## Description of the task
Copy the result of filtering the entries below for lines that include the string "hull".

## Material to process
· · · · ·
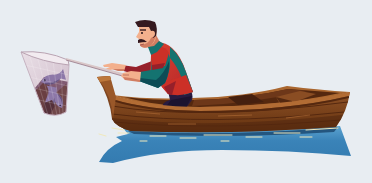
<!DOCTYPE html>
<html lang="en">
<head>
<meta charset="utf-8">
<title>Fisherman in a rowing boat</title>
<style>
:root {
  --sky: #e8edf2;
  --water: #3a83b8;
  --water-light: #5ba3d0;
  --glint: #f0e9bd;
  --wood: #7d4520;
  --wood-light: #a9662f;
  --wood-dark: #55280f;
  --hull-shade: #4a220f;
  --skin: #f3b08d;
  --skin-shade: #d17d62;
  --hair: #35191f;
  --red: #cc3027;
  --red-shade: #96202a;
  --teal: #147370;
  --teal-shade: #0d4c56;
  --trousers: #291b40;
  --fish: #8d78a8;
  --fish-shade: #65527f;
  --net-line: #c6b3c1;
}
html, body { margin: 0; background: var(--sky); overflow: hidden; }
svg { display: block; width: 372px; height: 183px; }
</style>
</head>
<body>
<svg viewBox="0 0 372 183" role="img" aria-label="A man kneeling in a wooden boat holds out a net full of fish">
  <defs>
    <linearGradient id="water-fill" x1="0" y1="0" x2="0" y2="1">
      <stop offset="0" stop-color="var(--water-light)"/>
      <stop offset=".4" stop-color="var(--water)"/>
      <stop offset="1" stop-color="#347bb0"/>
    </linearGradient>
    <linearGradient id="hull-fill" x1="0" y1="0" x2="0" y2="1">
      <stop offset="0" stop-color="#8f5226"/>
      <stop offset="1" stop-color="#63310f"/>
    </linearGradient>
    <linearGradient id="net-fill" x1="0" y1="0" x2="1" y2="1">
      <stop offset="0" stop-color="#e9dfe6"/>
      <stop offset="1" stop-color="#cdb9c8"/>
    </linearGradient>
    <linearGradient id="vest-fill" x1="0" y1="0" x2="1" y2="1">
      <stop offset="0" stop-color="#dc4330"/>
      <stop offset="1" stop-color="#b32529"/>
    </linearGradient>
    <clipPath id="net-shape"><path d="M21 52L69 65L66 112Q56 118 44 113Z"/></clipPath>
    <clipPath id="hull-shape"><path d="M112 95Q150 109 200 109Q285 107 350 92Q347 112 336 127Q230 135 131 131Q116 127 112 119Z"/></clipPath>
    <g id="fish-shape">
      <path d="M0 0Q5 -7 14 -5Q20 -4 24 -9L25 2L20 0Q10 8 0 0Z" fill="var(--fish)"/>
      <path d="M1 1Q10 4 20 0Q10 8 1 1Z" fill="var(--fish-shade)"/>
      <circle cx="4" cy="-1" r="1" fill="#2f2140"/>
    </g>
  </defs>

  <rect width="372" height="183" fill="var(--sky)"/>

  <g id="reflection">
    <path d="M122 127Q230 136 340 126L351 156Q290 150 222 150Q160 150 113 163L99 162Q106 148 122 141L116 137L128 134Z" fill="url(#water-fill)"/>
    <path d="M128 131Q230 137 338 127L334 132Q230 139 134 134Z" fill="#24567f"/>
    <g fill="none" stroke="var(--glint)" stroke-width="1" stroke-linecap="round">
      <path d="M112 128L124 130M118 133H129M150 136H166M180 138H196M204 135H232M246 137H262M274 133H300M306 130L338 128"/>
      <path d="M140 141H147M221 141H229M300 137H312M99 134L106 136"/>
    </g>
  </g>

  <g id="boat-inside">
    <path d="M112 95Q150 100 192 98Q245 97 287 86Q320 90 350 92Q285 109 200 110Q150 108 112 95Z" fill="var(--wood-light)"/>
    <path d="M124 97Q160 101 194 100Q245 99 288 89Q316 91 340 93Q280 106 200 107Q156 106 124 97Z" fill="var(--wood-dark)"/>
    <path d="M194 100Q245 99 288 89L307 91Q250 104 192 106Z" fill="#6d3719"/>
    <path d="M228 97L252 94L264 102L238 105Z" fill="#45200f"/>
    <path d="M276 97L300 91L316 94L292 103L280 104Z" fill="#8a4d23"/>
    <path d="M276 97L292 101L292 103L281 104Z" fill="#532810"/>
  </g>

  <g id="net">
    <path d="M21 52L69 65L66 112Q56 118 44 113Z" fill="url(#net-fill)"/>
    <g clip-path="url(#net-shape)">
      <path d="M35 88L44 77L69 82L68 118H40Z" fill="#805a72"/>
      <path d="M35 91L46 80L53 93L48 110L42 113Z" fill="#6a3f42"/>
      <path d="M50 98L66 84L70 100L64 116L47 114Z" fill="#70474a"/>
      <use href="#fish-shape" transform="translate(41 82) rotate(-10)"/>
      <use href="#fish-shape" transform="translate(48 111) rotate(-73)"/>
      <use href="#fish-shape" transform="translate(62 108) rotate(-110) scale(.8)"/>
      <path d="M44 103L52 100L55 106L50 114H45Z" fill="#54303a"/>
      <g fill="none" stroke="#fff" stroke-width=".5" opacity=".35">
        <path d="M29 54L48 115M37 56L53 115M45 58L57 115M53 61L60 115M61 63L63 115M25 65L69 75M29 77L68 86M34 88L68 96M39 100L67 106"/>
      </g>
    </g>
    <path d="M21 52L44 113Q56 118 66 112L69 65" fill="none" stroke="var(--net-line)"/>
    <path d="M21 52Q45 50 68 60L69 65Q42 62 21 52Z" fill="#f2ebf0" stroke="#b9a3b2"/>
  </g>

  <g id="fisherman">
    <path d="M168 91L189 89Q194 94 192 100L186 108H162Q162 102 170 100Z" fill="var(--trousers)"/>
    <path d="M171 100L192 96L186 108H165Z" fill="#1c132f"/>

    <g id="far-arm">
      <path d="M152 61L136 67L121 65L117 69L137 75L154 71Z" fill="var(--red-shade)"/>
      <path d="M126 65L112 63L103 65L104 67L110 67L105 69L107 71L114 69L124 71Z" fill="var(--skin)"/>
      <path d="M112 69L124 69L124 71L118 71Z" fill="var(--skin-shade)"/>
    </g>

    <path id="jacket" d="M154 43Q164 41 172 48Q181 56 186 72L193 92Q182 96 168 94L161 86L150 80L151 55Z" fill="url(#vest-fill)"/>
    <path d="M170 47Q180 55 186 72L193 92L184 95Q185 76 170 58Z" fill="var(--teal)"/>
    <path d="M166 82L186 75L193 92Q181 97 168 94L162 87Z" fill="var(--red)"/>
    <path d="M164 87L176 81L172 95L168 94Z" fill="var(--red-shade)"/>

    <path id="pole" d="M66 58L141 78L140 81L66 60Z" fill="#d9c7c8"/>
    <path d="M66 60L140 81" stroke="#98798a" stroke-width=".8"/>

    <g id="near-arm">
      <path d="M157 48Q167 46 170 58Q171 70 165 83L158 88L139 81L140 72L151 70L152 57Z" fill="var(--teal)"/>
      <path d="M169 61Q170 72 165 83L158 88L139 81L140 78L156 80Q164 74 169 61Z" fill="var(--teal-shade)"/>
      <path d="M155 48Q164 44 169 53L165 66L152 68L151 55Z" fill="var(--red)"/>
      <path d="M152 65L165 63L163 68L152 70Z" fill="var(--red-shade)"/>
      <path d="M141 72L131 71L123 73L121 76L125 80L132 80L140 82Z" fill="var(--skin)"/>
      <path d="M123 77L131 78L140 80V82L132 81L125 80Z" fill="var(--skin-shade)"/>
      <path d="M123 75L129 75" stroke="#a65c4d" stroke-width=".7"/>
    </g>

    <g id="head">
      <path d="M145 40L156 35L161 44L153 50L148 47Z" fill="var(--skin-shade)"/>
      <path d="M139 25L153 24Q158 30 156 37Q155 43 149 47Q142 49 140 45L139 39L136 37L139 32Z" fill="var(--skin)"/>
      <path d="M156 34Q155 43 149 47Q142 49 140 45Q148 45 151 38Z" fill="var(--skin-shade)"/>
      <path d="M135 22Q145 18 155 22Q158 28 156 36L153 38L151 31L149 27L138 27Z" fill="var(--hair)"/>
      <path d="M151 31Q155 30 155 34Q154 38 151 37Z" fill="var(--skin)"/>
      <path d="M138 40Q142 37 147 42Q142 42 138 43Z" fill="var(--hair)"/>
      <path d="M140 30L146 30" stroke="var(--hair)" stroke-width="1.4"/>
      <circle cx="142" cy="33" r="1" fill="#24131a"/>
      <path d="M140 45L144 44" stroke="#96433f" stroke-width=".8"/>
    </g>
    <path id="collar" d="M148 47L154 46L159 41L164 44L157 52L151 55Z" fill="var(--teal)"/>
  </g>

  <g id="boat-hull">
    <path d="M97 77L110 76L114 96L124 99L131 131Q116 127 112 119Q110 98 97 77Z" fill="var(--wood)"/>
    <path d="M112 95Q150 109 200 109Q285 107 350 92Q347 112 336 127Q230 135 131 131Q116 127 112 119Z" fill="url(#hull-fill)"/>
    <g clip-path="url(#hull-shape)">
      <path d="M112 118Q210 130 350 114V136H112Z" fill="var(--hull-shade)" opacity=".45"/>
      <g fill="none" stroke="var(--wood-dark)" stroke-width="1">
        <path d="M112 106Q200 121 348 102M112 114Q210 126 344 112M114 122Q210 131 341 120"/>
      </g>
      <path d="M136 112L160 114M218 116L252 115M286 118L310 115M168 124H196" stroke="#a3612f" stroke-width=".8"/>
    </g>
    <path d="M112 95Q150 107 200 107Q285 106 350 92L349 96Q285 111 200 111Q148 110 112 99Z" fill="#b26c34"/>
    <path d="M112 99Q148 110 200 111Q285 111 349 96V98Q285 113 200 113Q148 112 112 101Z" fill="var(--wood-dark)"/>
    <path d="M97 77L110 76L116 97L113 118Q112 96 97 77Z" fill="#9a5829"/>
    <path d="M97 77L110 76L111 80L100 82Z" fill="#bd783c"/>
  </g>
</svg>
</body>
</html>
· · · · ·
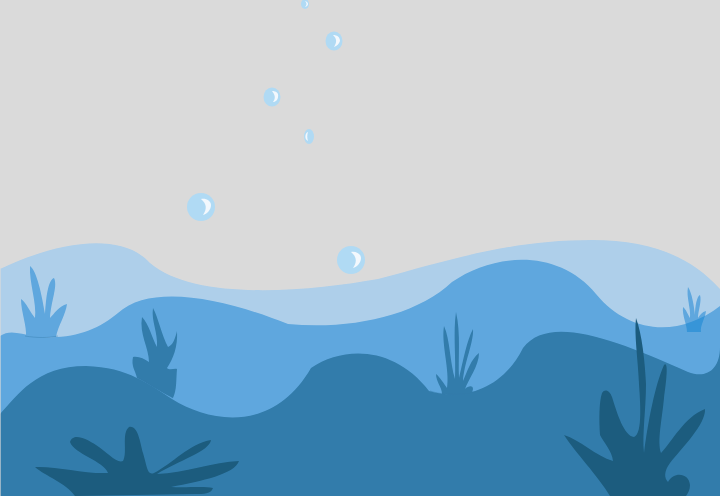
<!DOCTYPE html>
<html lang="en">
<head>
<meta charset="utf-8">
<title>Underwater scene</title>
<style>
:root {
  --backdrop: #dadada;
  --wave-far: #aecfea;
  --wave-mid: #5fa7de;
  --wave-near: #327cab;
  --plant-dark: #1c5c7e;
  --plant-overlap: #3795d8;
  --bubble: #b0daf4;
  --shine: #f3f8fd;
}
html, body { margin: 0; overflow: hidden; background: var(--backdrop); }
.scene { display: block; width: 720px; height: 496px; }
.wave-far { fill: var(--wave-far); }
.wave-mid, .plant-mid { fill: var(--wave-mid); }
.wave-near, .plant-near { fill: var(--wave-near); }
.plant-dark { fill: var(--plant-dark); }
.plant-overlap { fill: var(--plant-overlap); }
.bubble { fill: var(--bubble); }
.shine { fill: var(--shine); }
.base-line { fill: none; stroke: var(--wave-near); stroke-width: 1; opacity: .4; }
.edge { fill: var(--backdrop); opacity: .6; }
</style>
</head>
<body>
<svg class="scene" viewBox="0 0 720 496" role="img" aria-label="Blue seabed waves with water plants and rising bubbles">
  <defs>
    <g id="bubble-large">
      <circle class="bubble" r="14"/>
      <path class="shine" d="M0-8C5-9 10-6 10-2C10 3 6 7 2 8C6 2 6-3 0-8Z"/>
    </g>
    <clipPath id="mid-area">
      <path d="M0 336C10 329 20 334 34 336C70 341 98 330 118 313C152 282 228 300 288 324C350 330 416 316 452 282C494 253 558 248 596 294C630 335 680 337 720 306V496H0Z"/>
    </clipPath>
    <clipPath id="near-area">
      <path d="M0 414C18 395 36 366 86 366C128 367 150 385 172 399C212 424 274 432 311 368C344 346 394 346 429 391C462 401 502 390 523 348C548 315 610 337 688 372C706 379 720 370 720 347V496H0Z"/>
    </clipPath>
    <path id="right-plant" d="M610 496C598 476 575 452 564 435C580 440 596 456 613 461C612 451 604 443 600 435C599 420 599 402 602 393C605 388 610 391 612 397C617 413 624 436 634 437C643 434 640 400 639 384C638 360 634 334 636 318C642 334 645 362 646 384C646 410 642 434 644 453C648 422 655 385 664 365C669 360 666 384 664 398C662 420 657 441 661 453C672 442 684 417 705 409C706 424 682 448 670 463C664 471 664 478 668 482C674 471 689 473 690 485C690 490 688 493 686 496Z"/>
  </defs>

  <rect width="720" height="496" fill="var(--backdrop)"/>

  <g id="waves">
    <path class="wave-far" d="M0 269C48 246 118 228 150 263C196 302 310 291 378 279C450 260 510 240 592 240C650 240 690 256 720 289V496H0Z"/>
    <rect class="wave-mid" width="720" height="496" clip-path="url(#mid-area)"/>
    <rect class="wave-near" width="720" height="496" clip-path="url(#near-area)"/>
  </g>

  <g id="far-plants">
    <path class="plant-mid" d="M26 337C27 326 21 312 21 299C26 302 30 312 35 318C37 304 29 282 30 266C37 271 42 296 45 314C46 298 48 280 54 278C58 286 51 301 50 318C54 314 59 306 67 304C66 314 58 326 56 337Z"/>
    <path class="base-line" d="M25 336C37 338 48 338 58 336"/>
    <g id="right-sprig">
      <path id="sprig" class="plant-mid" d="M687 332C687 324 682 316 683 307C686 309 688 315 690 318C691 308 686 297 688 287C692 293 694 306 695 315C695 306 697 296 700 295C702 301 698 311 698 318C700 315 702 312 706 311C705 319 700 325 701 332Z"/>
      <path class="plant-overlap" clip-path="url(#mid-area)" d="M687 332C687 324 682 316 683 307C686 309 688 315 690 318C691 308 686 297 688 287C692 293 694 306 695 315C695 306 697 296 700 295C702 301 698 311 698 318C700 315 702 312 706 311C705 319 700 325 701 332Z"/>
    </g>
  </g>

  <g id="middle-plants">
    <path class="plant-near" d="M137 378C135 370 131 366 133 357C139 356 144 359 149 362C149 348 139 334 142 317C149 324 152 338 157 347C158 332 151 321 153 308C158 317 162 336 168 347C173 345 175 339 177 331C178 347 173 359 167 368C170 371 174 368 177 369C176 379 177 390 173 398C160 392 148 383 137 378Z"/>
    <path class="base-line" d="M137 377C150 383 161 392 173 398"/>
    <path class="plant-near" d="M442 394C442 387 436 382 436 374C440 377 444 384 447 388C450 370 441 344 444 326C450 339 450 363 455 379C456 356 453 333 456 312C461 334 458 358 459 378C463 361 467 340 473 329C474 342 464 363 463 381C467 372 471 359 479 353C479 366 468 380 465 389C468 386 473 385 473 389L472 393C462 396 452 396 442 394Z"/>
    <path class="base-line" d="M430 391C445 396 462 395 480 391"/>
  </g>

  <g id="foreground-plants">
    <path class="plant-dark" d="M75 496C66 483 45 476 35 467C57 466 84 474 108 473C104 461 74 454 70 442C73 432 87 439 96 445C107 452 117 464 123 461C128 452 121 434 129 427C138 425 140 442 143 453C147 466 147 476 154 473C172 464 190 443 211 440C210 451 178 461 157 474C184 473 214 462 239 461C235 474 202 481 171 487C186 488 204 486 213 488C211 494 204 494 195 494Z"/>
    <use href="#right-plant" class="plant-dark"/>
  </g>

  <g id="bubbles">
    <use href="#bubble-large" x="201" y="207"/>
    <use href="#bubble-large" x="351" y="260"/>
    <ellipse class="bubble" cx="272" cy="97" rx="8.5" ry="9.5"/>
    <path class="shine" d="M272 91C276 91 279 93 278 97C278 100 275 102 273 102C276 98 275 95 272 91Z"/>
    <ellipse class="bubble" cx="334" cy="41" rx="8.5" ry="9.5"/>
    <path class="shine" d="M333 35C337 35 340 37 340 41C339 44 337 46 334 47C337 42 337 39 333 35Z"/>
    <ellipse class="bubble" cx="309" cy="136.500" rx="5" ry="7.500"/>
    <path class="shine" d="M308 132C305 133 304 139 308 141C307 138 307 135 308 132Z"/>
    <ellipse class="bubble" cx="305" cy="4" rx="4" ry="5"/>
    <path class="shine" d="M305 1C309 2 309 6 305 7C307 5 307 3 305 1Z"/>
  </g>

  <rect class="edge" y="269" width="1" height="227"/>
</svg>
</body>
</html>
· · · · ·
## Written answer
  --hull-shade: #4a220f;
    <linearGradient id="hull-fill" x1="0" y1="0" x2="0" y2="1">
    <clipPath id="hull-shape"><path d="M112 95Q150 109 200 109Q285 107 350 92Q347 112 336 127Q230 135 131 131Q116 127 112 119Z"/></clipPath>
  <g id="boat-hull">
    <path d="M112 95Q150 109 200 109Q285 107 350 92Q347 112 336 127Q230 135 131 131Q116 127 112 119Z" fill="url(#hull-fill)"/>
    <g clip-path="url(#hull-shape)">
      <path d="M112 118Q210 130 350 114V136H112Z" fill="var(--hull-shade)" opacity=".45"/>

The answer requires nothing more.